Adam Horton is hoping to utilise the VR for driving after recently getting his learner's permit. © Contributed
NOEL Cuskelly has always dreamt of being more independent and experiencing new things.
Now, thanks to a suite of new learning tools launched by Endeavour Foundation in Bundaberg, those possibilities are becoming a reality.
Mr Cuskelly wants to learn how to manage and handle money, which can be challenging for someone with an intellectual disability.
However, when he puts on the Oculus Rift headset Mr Cuskelly is immersed in a virtual world where he can practise real-life skills in a safe environment or even experience things he might not have the chance to in the outside world - such as riding a roller-coaster.
"Endeavour Foundation's Virtual Learning Environment brings education, gaming and the disability sectors together to provide learning and development opportunities for people with a disability,” Endeavour service design team member Danny Gibbs said.
Mr Gibbs is spending the week teaching Endeavour Foundation's Bundaberg Learning and Lifestyle support staff how to use the new technology programs, dubbed "Wired”, which the organisation worked closely with VR developer Immerse Enterprise to create.
"The younger guys definitely get a kick out of the virtual reality but it's great for people of all ages because they can explore a situation freely at their own pace and learn along the way,” Mr Gibbs said.
"The learning experiences we've developed so far help people to work on important skills such as using an ATM, catching the train and even budgeting.”

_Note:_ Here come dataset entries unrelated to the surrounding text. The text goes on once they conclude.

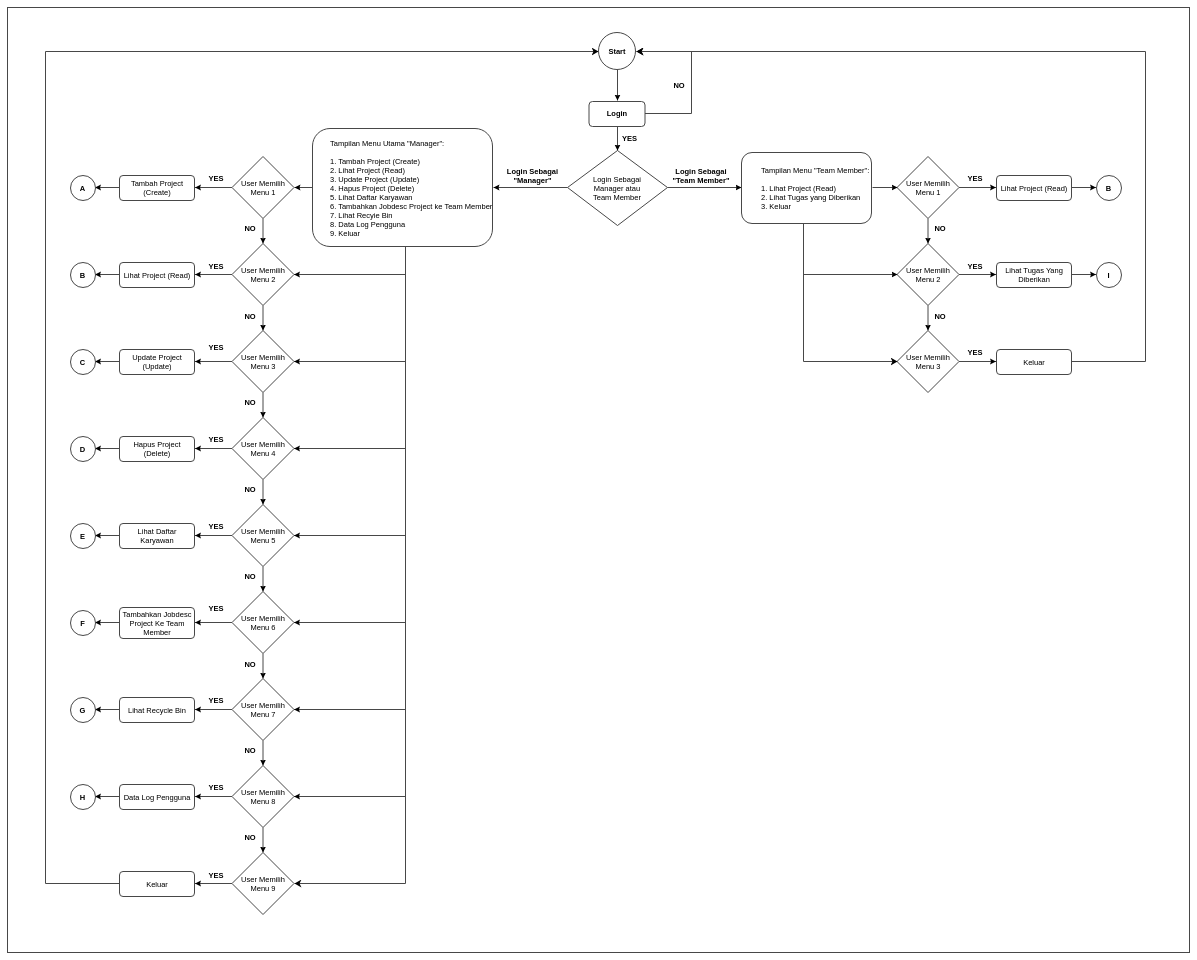
<!DOCTYPE html>
<html lang="id">
<head>
<meta charset="utf-8">
<title>Flowchart Manager dan Team Member</title>
<style>
:root { --ink: #000; --line: #484848; --paper: #fff; }
* { box-sizing: border-box; margin: 0; padding: 0; }
html, body { width: 1197px; height: 960px; overflow: hidden; background: var(--paper); }
.chart { position: relative; width: 1197px; height: 960px; overflow: hidden; color: var(--ink); font: 7.5px/9px "Liberation Sans", Arial, sans-serif; }
.connectors { position: absolute; inset: 0; }
.connectors .shapes, .connectors .wires { fill: none; stroke: var(--line); stroke-width: 1; }
.arrow { marker-end: url(#arrow); }
.arrow-wide { marker-end: url(#arrow-wide); }
.node, .label { position: absolute; left: var(--x); top: var(--y); transform: translate(-50%, -50%); white-space: nowrap; text-align: center; }
.node { display: flex; align-items: center; justify-content: center; }
.label, .terminal, .login { font-weight: 700; }
.step, .login, .terminal, .menu { border: 1px solid var(--line); background: var(--paper); }
.step { width: 76px; height: 26px; border-radius: 4px; }
.step.tall { height: 32px; }
.login { width: 57px; height: 26px; border-radius: 4px; }
.terminal { width: 26px; height: 26px; border-radius: 50%; }
.terminal.start { width: 38px; height: 38px; }
.menu { position: absolute; white-space: nowrap; }
.menu h2 { font: inherit; margin-bottom: 9px; }
.menu ol { list-style: none; }
.menu-manager { left: 312px; top: 128px; width: 181px; height: 119px; padding: 10px 0 0 17px; border-radius: 18px; }
.menu-member { left: 741px; top: 152px; width: 131px; height: 72px; padding: 13px 0 0 19px; border-radius: 11px; }
.manager .decision { --x: 263px; }
.manager .step { --x: 157px; }
.manager .terminal { --x: 82.5px; }
.manager .yes { --x: 216px; }
.manager .no { --x: 250px; }
.member .decision { --x: 928px; }
.member .step { --x: 1034px; }
.member .terminal { --x: 1108.5px; }
.member .yes { --x: 975px; }
.member .no { --x: 940px; }
.row1 { --y: 188px; } .row2 { --y: 275px; } .row3 { --y: 362px; }
.row4 { --y: 449px; } .row5 { --y: 536px; } .row6 { --y: 623px; }
.row7 { --y: 710px; } .row8 { --y: 797px; } .row9 { --y: 884px; }
</style>
</head>
<body>
<main class="chart">
<svg class="connectors" width="1197" height="960" viewBox="0 0 1197 960" aria-hidden="true">
  <defs>
    <marker id="arrow" markerUnits="userSpaceOnUse" markerWidth="8" markerHeight="8" refX="6" refY="4" orient="auto"><path d="M0 1L6 4L0 7L1 4Z" fill="#000"/></marker>
    <marker id="arrow-wide" markerUnits="userSpaceOnUse" markerWidth="9" markerHeight="8" refX="7" refY="4" orient="auto"><path d="M0 0L7 4L0 8L2 4Z" fill="#000"/></marker>
    <polygon id="diamond" points="0,-31 31,0 0,31 -31,0"/>
    <path id="no-arrow" class="arrow" d="M0 31V56"/>
    <path id="yes-left" class="arrow" d="M-31 0H-68"/>
    <path id="end-left" class="arrow" d="M-143 0H-168"/>
    <path id="yes-right" class="arrow" d="M31 0H68"/>
    <path id="end-right" class="arrow" d="M143 0H168"/>
    <path id="menu-branch" class="arrow" d="M143 0H31"/>
    <g id="manager-choice"><use href="#diamond"/><use href="#no-arrow"/><use href="#yes-left"/><use href="#end-left"/></g>
    <g id="member-choice"><use href="#diamond"/><use href="#no-arrow"/><use href="#yes-right"/><use href="#end-right"/></g>
  </defs>
  <g class="shapes" transform="translate(.5 .5)">
    <rect x="7" y="7" width="1182" height="945"/>
    <polygon points="617,150 667,187 617,225 567,187"/>
    <g transform="translate(262.5 187)">
      <use href="#manager-choice"/>
      <use href="#manager-choice" y="87"/><use href="#menu-branch" y="87"/>
      <use href="#manager-choice" y="174"/><use href="#menu-branch" y="174"/>
      <use href="#manager-choice" y="261"/><use href="#menu-branch" y="261"/>
      <use href="#manager-choice" y="348"/><use href="#menu-branch" y="348"/>
      <use href="#manager-choice" y="435"/><use href="#menu-branch" y="435"/>
      <use href="#manager-choice" y="522"/><use href="#menu-branch" y="522"/>
      <use href="#manager-choice" y="609"/><use href="#menu-branch" y="609"/>
      <use href="#diamond" y="696"/><use href="#yes-left" y="696"/>
    </g>
    <g transform="translate(927.5 187)">
      <use href="#member-choice"/>
      <use href="#member-choice" y="87"/>
      <use href="#diamond" y="174"/><use href="#yes-right" y="174"/>
    </g>
  </g>
  <g class="wires" transform="translate(.5 .5)">
    <path class="arrow" d="M617 69V100"/>
    <path class="arrow" d="M617 125V150"/>
    <path class="arrow-wide" d="M644 113H691V51H636"/>
    <path class="arrow" d="M567 187H493"/>
    <path class="arrow" d="M667 187H741"/>
    <path class="arrow" d="M312 187H294"/>
    <path class="arrow" d="M872 187H897"/>
    <path class="arrow-wide" d="M403 246H405V883H294"/>
    <path class="arrow-wide" d="M806 223H803V361H897"/>
    <path class="arrow" d="M803 274H897"/>
    <path class="arrow-wide" d="M120 883H45V51H598"/>
    <path class="arrow-wide" d="M1071 361H1145V51H636"/>
  </g>
</svg>

<section class="login-flow">
  <div class="node terminal start" style="--x:617px;--y:51px">Start</div>
  <div class="node login" style="--x:617px;--y:113.5px">Login</div>
  <div class="node decision" style="--x:617px;--y:188px">Login Sebagai<br>Manager atau<br>Team Member</div>
  <b class="label" style="--x:679px;--y:85px">NO</b>
  <b class="label" style="--x:629.5px;--y:138px">YES</b>
  <b class="label" style="--x:532.5px;--y:175.5px">Login Sebagai<br>"Manager"</b>
  <b class="label" style="--x:701px;--y:175.5px">Login Sebagai<br>"Team Member"</b>
</section>

<section class="manager">
  <div class="menu menu-manager">
    <h2>Tampilan Menu Utama "Manager":</h2>
    <ol>
      <li>1. Tambah Project (Create)</li>
      <li>2. Lihat Project (Read)</li>
      <li>3. Update Project (Update)</li>
      <li>4. Hapus Project (Delete)</li>
      <li>5. Lihat Daftar Karyawan</li>
      <li>6. Tambahkan Jobdesc Project ke Team Member</li>
      <li>7. Lihat Recyie Bin</li>
      <li>8. Data Log Pengguna</li>
      <li>9. Keluar</li>
    </ol>
  </div>
  <div class="row1">
    <div class="node decision">User Memilih<br>Menu 1</div>
    <div class="node step">Tambah Project<br>(Create)</div>
    <div class="node terminal">A</div>
    <b class="label yes" style="--y:178px">YES</b><b class="label no" style="--y:228px">NO</b>
  </div>
  <div class="row2">
    <div class="node decision">User Memilih<br>Menu 2</div>
    <div class="node step">Lihat Project (Read)</div>
    <div class="node terminal">B</div>
    <b class="label yes" style="--y:266px">YES</b><b class="label no" style="--y:316px">NO</b>
  </div>
  <div class="row3">
    <div class="node decision">User Memilih<br>Menu 3</div>
    <div class="node step">Update Project<br>(Update)</div>
    <div class="node terminal">C</div>
    <b class="label yes" style="--y:347px">YES</b><b class="label no" style="--y:402px">NO</b>
  </div>
  <div class="row4">
    <div class="node decision">User Memilih<br>Menu 4</div>
    <div class="node step">Hapus Project<br>(Delete)</div>
    <div class="node terminal">D</div>
    <b class="label yes" style="--y:439px">YES</b><b class="label no" style="--y:489px">NO</b>
  </div>
  <div class="row5">
    <div class="node decision">User Memilih<br>Menu 5</div>
    <div class="node step">Lihat Daftar<br>Karyawan</div>
    <div class="node terminal">E</div>
    <b class="label yes" style="--y:526px">YES</b><b class="label no" style="--y:576px">NO</b>
  </div>
  <div class="row6">
    <div class="node decision">User Memilih<br>Menu 6</div>
    <div class="node step tall">Tambahkan Jobdesc<br>Project Ke Team<br>Member</div>
    <div class="node terminal">F</div>
    <b class="label yes" style="--y:608px">YES</b><b class="label no" style="--y:664px">NO</b>
  </div>
  <div class="row7">
    <div class="node decision">User Memilih<br>Menu 7</div>
    <div class="node step">Lihat Recycle Bin</div>
    <div class="node terminal">G</div>
    <b class="label yes" style="--y:700px">YES</b><b class="label no" style="--y:750px">NO</b>
  </div>
  <div class="row8">
    <div class="node decision">User Memilih<br>Menu 8</div>
    <div class="node step">Data Log Pengguna</div>
    <div class="node terminal">H</div>
    <b class="label yes" style="--y:787px">YES</b><b class="label no" style="--y:837px">NO</b>
  </div>
  <div class="row9">
    <div class="node decision">User Memilih<br>Menu 9</div>
    <div class="node step">Keluar</div>
    <b class="label yes" style="--y:875px">YES</b>
  </div>
</section>

<section class="member">
  <div class="menu menu-member">
    <h2>Tampilan Menu "Team Member":</h2>
    <ol>
      <li>1. Lihat Project (Read)</li>
      <li>2. Lihat Tugas yang Diberikan</li>
      <li>3. Keluar</li>
    </ol>
  </div>
  <div class="row1">
    <div class="node decision">User Memilih<br>Menu 1</div>
    <div class="node step">Lihat Project (Read)</div>
    <div class="node terminal">B</div>
    <b class="label yes" style="--y:178px">YES</b><b class="label no" style="--y:228px">NO</b>
  </div>
  <div class="row2">
    <div class="node decision">User Memilih<br>Menu 2</div>
    <div class="node step">Lihat Tugas Yang<br>Diberikan</div>
    <div class="node terminal">I</div>
    <b class="label yes" style="--y:266px">YES</b><b class="label no" style="--y:316px">NO</b>
  </div>
  <div class="row3">
    <div class="node decision">User Memilih<br>Menu 3</div>
    <div class="node step">Keluar</div>
    <b class="label yes" style="--y:352px">YES</b>
  </div>
</section>
</main>
</body>
</html>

Endeavour service delivery manager Rowena Hanlon said the new technology was a game-changer in the region.